Australian manufacturing company C-MAC, the first worker’s co-operative under the new Australian legislation, delivering to the company’s 30 staff a direct financial stake in the business and an equal say in how it’s run, commenced trading on July 1st 2017 - International Co-operative Day .
After more than five decades of proud family ownership, from humble dirt floor factory beginnings 51 years ago in Ryde, C-MAC has achieved more than commercial success.
In 2016 C-MAC shared in Academy Award glory by helping build the fuel tanker that takes centre stage, driven hell for leather by Mad Max (Tom Hardy) and Imperator Furiosa (Charlize Theron) in Mad Max: Fury Road. Not only has C-MAC shared in the film spotlight, it has also shown its heart, lending a hand to emergency services teams sandbagging in Queensland during Cyclone Debbie. And now, in keeping with the spirit of community and business as a positive force in society, C-Mac Industries has entered a new co-operative era with a mission to preserve manufacturing skill and good jobs in Australia…
In response to the spectre of job layoffs and uncertainty, the transition to employee owned co-operative secured the future and vision for the company started by husband and wife team Cliff and Margaret McMaster in 1966. “It’s much better than closing it down,” C-Mac general manager Rob McMaster said. Preservation of his parents’ legacy hasn’t been easy, Mr McMaster said, but “the staff’s aim the whole time has been to secure their jobs. And that’s also a lot of expertise that would otherwise have disappeared.”
The path to employee ownership started in 2008 when, as a family business owner, Mr McMaster realised that succession would be a challenge as there was no family to succeed him. Initially, as an alternative to closure, he came across a Federal Government program that assisted businesses restructure using an employee buy-in scheme, but a manufacturing industry downturn led to the plan falling. It did, however, introduce him to employee ownership authority Dr Anthony Jensen (Faculty of Business and Law, Newcastle University), the then general manager of the Australian Employee Buyout Centre scheme. His international research had identified the obstacles to staff ownership occurring and how these could be overcome.
Mr McMaster credits the idea of an employee co-operative solution to both Dr Jensen and “my Christian perspective on life and business,” he said. “At the start, it’s not uncommon for there to be fear and trepidation,” said accountant and business coach Frank Webb of Business Clarity in Blacktown, mediator and mentor to the C-Mac team in registering the co-operative. He said the biggest hurdle was encouraging staff to think differently. “A cultural change has to happen in the business.

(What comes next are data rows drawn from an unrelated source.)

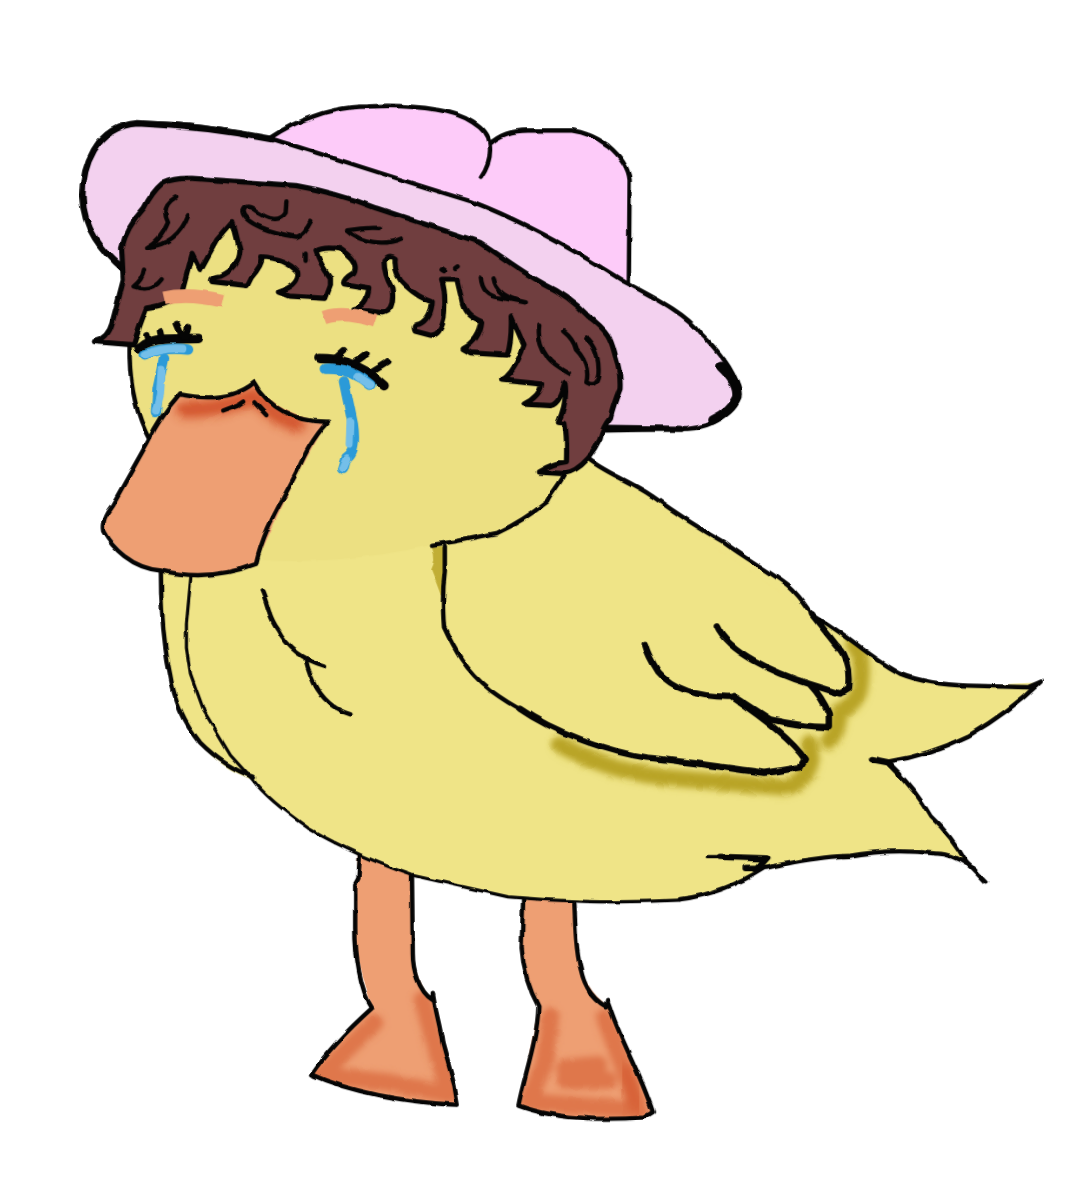
<!DOCTYPE html>
<html lang="en">
<head>
<meta charset="utf-8">
<title>Crying duck in a pink hat</title>
<style>
:root {
  --paper: #ffffff;
  --ink: #050505;
  --feather: #efe487;
  --face: #ece082;
  --feather-shade: #b9a427;
  --bill: #ee9f73;
  --bill-shade: #cf4a20;
  --foot-shade: #df774b;
  --hair: #703e3f;
  --hat-crown: #fdcbf9;
  --hat-brim: #f3d1ef;
  --tear: #2b9ad8;
  --tear-light: #74bfe9;
}
html, body { margin: 0; width: 1073px; height: 1200px; overflow: hidden; background: var(--paper); }
.artboard { display: block; width: 1073px; height: 1200px; }
.line { fill: none; stroke: var(--ink); stroke-width: 5.5; stroke-linecap: round; stroke-linejoin: round; }
.thin { stroke-width: 4; }
.bold { stroke-width: 8; }
.heavy { stroke-width: 12; }
.feather { fill: var(--feather); }
.face { fill: var(--face); }
.bill { fill: var(--bill); }
.hair { fill: var(--hair); stroke: var(--ink); stroke-width: 6.5; stroke-linejoin: round; }
.crown { fill: var(--hat-crown); }
.brim { fill: var(--hat-brim); }
.shade { fill: none; stroke-linecap: round; stroke-linejoin: round; }
.wing-shade { stroke: var(--feather-shade); stroke-width: 21; }
.bill-shade { stroke: var(--bill-shade); stroke-width: 20; }
.foot-shade { stroke: var(--foot-shade); stroke-width: 22; }
.brow { fill: none; stroke: var(--bill); stroke-width: 17; }
.tear { fill: none; stroke: var(--tear); stroke-width: 13; stroke-linecap: round; stroke-linejoin: round; }
.tear-light { stroke: var(--tear-light); stroke-width: 10; }
</style>
</head>
<body>
<svg class="artboard" viewBox="0 0 1341.25 1500" role="img" aria-label="A yellow duck with brown curls and a pink hat, crying with closed eyes">
  <defs>
    <filter id="soft" x="-30%" y="-60%" width="160%" height="220%"><feGaussianBlur stdDeviation="4"/></filter>
    <filter id="softer" x="-30%" y="-100%" width="160%" height="300%"><feGaussianBlur stdDeviation="6"/></filter>
    <filter id="hand-drawn" filterUnits="userSpaceOnUse" x="0" y="0" width="1342" height="1500" color-interpolation-filters="sRGB">
      <feTurbulence type="fractalNoise" baseFrequency="0.06" numOctaves="1" seed="4" result="noise"/>
      <feDisplacementMap in="SourceGraphic" in2="noise" scale="5" xChannelSelector="R" yChannelSelector="G"/>
    </filter>
    <clipPath id="body-clip"><path d="M735 573L840 637L905 678L985 732L1015 768L1070 805L1125 842L1200 856L1300 853L1210 920L1110 952L1232 1103L1120 1064L960 1082L850 1125L635 1121L385 1035L200 900L200 573Z"/></clipPath>
    <clipPath id="left-foot-clip"><path d="M447 1068L515 1095L516 1192Q522 1230 541 1250L553 1303L572 1381Q472 1375 389 1343Q415 1305 466 1260Q446 1205 444 1160Z"/></clipPath>
    <clipPath id="right-foot-clip"><path d="M654 1120L718 1128L720 1190Q731 1240 762 1258L790 1328L816 1390L805 1397Q715 1403 648 1382L673 1258Q651 1205 652 1180Z"/></clipPath>
    <clipPath id="bill-clip"><path d="M224 493Q285 505 318 478Q348 520 410 527Q370 590 320 705Q250 728 200 713Q155 704 128 659Q130 640 185 552Z"/></clipPath>
  </defs>

  <g id="duck" filter="url(#hand-drawn)">
    <g id="legs">
      <g clip-path="url(#left-foot-clip)">
        <rect class="bill" x="385" y="1060" width="195" height="330"/>
        <path class="shade foot-shade" filter="url(#soft)" d="M468 1278L400 1344L480 1352L562 1368L528 1250"/>
      </g>
      <path class="line" d="M450 1067L448 1098L444 1105V1160C444 1195 450 1238 465 1260C435 1287 408 1315 389 1343C435 1364 505 1378 572 1381L568 1357L553 1303C550 1280 544 1265 541 1241V1250C522 1238 516 1210 516 1192L515 1096"/>
      <g clip-path="url(#right-foot-clip)">
        <rect class="bill" x="640" y="1115" width="185" height="290"/>
        <path class="shade foot-shade" filter="url(#soft)" d="M688 1270L680 1330L660 1377L800 1388L756 1272M706 1335L748 1331M706 1350H760"/>
        <path class="shade bill-shade" opacity=".45" filter="url(#softer)" d="M782 1340L795 1382"/>
      </g>
      <path class="line" d="M654 1122L652 1185C654 1212 662 1238 673 1258C672 1300 655 1345 648 1382C695 1400 760 1400 805 1397L816 1390C798 1335 775 1300 762 1258L759 1250L757 1258C735 1245 729 1226 726 1212C720 1190 719 1160 718 1130"/>
    </g>

    <g id="body">
      <path class="feather" d="M735 573C770 597 805 615 840 637C862 654 885 667 905 678C935 700 960 714 985 732C1000 745 1008 758 1015 768L1070 805Q1097 826 1125 842Q1160 856 1215 857L1300 853Q1262 890 1210 920Q1160 945 1110 952Q1142 985 1160 1015Q1190 1045 1212 1080Q1185 1064 1120 1064C1060 1070 1000 1076 960 1082Q910 1114 850 1125Q740 1131 635 1121L515 1094Q445 1070 385 1035Q348 1008 316 975Q275 960 250 930Q220 895 213 840Q200 770 200 700L185 550H700Z"/>
      <g clip-path="url(#body-clip)" filter="url(#soft)">
        <path class="shade wing-shade" d="M700 931C740 952 775 965 835 972L980 984Q1006 980 1014 950L1012 930"/>
        <path class="shade wing-shade" d="M1067 806Q1082 822 1074 864Q1067 882 1048 890Q1050 910 1036 926"/>
      </g>
      <path class="feather" d="M556 684C553 720 553 750 555 784C575 830 600 860 655 889C720 926 790 948 860 952L955 965L1000 958L1006 948Q985 922 950 893L1036 909Q1036 885 1015 857L1058 864Q1065 830 1045 806L1015 768L735 573Z"/>
      <path d="M540 683H555L554 752Q548 735 539 712Q546 700 540 683Z" fill="var(--feather-shade)" opacity=".85"/>
      <path class="line" d="M735 573C755 590 785 600 815 620C850 645 880 664 905 678C935 700 965 716 985 732C1000 745 1008 758 1015 768Q1045 786 1070 805Q1097 826 1125 842Q1160 856 1210 857L1285 859L1301 852Q1262 890 1210 920Q1160 945 1110 952L1118 962Q1145 988 1163 1020Q1190 1045 1208 1078L1232 1103"/>
      <path class="line" d="M1219 1087Q1190 1066 1170 1067Q1115 1060 1060 1070C1020 1070 985 1080 955 1085Q905 1117 850 1124"/>
      <path class="line thin" d="M850 1125Q740 1131 635 1121L515 1094Q445 1070 385 1035Q335 1000 316 975L288 944L255 889L238 842L233 810V780L239 716"/>
      <path class="line" d="M201 712Q201 790 213 845Q220 890 250 928Q280 958 316 971"/>
      <path class="line thin" d="M884 1072H920"/>
      <path class="line bold" d="M900 1071L958 1073L947 1085H932"/>
      <path class="line" d="M327 738C336 758 335 770 347 786C360 812 380 824 405 832M382 824C391 862 410 885 438 893"/>
    </g>

    <g id="wing">
      <path class="line" d="M556 684V715Q552 745 555 784C568 812 582 838 612 862Q635 879 655 889"/>
      <path class="line bold" d="M650 886C690 914 760 940 808 947C860 952 910 960 955 966Q980 963 1000 959L1006 949Q985 918 915 871Q850 872 823 840Q810 820 806 805"/>
      <path class="line bold" d="M918 870L962 899Q1000 908 1036 909V892Q1028 872 1012 855C970 842 910 815 896 783M1012 855L1050 867L1060 861Q1064 825 1045 806L1015 768"/>
      <path class="line bold" d="M1090 949L1110 953L1124 967"/>
    </g>

    <g id="head">
      <path class="face" d="M162 425C160 475 172 520 187 552L330 700Q430 706 540 681Q600 675 625 665Q665 645 680 630Q700 605 706 590L745 440L400 250L200 260Z"/>
      <path class="line" d="M162 432C161 478 170 518 187 550"/>
      <path class="line" d="M706 592C700 605 690 615 684 627C665 642 645 655 622 666L568 677L540 681"/>
    </g>

    <g id="hat">
      <path class="crown" d="M338 172Q365 156 390 146Q425 133 460 133Q510 131 545 137C580 142 610 160 612 180Q630 163 660 163H715Q735 164 760 182Q786 204 787 225L786 357L560 260Z"/>
      <path class="line" d="M338 172Q365 154 390 146Q425 133 460 133Q510 131 545 137C580 142 610 160 612 180Q630 163 660 163H715Q738 166 760 182Q785 203 787 225L786 355M612 180Q615 202 601 222"/>
      <path class="brim" d="M155 340C125 315 104 285 103 245C103 210 118 155 172 154C220 153 285 162 345 175C420 198 510 228 590 252C665 281 730 320 780 352C830 378 860 395 876 417C905 445 925 475 923 495C920 515 890 534 860 536L752 532L775 485L735 395L600 303L370 232L240 222L185 255Z"/>
      <path class="line" d="M155 340C125 315 104 285 103 245C103 210 118 155 172 154C220 153 285 162 345 175C420 198 510 228 590 252C665 281 730 320 780 352C830 378 860 395 876 417C905 445 925 475 923 495C920 515 890 534 860 536L752 538"/>
      <path class="line bold" d="M152 334C128 314 104 287 103 245C103 210 118 158 172 154Q260 158 340 174M760 535L850 536"/>
      <path class="line heavy" d="M901 458Q924 480 921 497Q914 514 890 525"/>
    </g>

    <g id="hair">
      <path class="hair" d="M118 427Q135 423 140 404L154 350L152 310Q158 284 180 260Q190 240 203 229Q218 222 240 223L370 232C415 240 445 250 470 260L600 303C635 326 655 342 680 355Q712 370 735 395C765 417 764 428 770 448Q776 465 775 485Q766 508 763 522Q753 534 750 549Q744 562 735 573Q720 590 704 592L673 590Q690 579 708 577Q709 548 706 529L698 528Q710 500 706 478C702 493 698 505 688 507L655 505Q675 495 677 480L627 475Q642 468 655 432L639 395Q640 425 634 444L588 441L579 436Q600 424 602 402Q580 394 577 374L571 349H552Q558 365 555 398Q550 420 538 419L519 414Q515 406 524 405Q538 399 539 377Q523 372 507 357Q492 345 494 323Q487 317 480 325Q480 344 490 360Q494 388 478 391L441 386Q459 383 461 361L430 356Q427 350 442 341Q450 328 425 311Q403 308 395 314Q400 330 413 347V357L407 373L361 370L348 365Q375 356 372 340Q357 323 327 321Q330 328 314 347L309 357L265 352Q262 346 276 345Q299 335 300 313L291 277L271 300L250 338L240 318L227 367Q215 380 183 385Q173 410 167 431Z"/>
      <path class="line" d="M219 247Q200 258 210 278Q200 302 184 309Q222 305 235 269M180 337Q178 350 167 358Q190 366 202 349M389 276Q380 294 371 296C340 291 305 280 303 264Q306 254 318 262Q346 283 357 266L358 253M502 298C480 308 450 303 434 288Q455 284 475 285M382 317V326M601 347Q603 370 625 372L656 378Q620 370 617 348M552 337L555 339M569 335L572 333M674 407C670 440 690 455 711 466M704 414Q717 424 720 437Q738 455 733 478Q745 485 748 468Q750 440 733 422"/>
    </g>

    <g id="eyes">
      <path class="brow" d="M205 373Q235 366 278 376M405 397Q430 388 469 401"/>
      <path class="line heavy" d="M174 435Q184 425 206 424L248 423M400 448Q445 448 480 482"/>
      <path class="line bold" d="M185 427L183 419M202 423L200 414M228 421L221 405M232 421L235 410M420 447L430 438M442 454L458 443M463 465L484 452"/>
      <g id="tears">
        <path class="tear" d="M181 443Q205 433 235 437M205 448L197 485L195 515M406 461Q438 459 463 481M430 477L441 530Q446 565 433 572L429 586"/>
        <path class="tear tear-light" d="M182 443Q205 434 228 436M202 462L200 493L195 513M448 471L463 481M438 528L437 556M434 573L429 585"/>
      </g>
    </g>

    <g id="bill">
      <g clip-path="url(#bill-clip)">
        <rect class="bill" x="120" y="470" width="300" height="260"/>
        <path class="shade bill-shade" opacity=".85" filter="url(#softer)" d="M230 512Q280 512 318 494Q345 522 372 530"/>
      </g>
      <path class="line" d="M224 493Q285 505 318 478C335 510 370 528 410 527C390 548 380 570 372 588C350 632 330 660 320 705Q260 728 200 713C165 710 140 685 129 664Q126 650 140 632L185 552Q200 520 224 493Z"/>
      <path class="line" d="M279 513L298 506L304 502M318 503L333 519"/>
    </g>
  </g>
</svg>
</body>
</html>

The staff need to start thinking of the business as their own,” he said.
Steve Grlyak, now the General Manger and previously the Factory Manager says the co-op model was perfect to secure the enterprise’s long-term future. He stated “Jobs were the motivator for the staff to overcome their reluctance of becoming entrepreneurs and step into business ownership. This brought about a Win-Win situation with the owner. It is important in this type of transition for there to be an independent arbitrator to negotiate with the owners - someone who has the confidence of the staff. It’s important the owner does not try to negotiate directly with the staff.
To aid the transition from employees to owners, Dr Jensen and Mr Webb introduced staff to principles that guide successful co-operatives including democratic control, ownership culture, networking with other co-operatives and training to become a learning organisation. Mr Webb, a keen backer of co-operatives, described employee ownership as a “terrific model that creates huge value.” Dr Jensen said research shows that employees who have been in a staff co-operative like it- they see it an important way to transform manufacturing companies.
On July 1 2017, C-Mac Industries (Aust) Pty Ltd commenced operating as C-Mac Industries (Aust) Co-operative Limited. To help C-Mac grow and pass on his experience to his once employees, now fellow owners, Mr McMaster will stay on; “I will become an employee working one day a week. It gives the customers and the staff a feeling of continuity,” he said.
The C-Mac co-operative example is a guiding light of how to establish a staff co-operative, overcome obstacles and reach the point where productivity and efficiency benefits become manifest. This leads the way to a new breed of owner-employees, meeting the market demands of agility and social relevance in the business world.
Would you like to learn what C-Mac Industries Co-operative are working through to transform the business into a "High Performing Workers Co-operative"?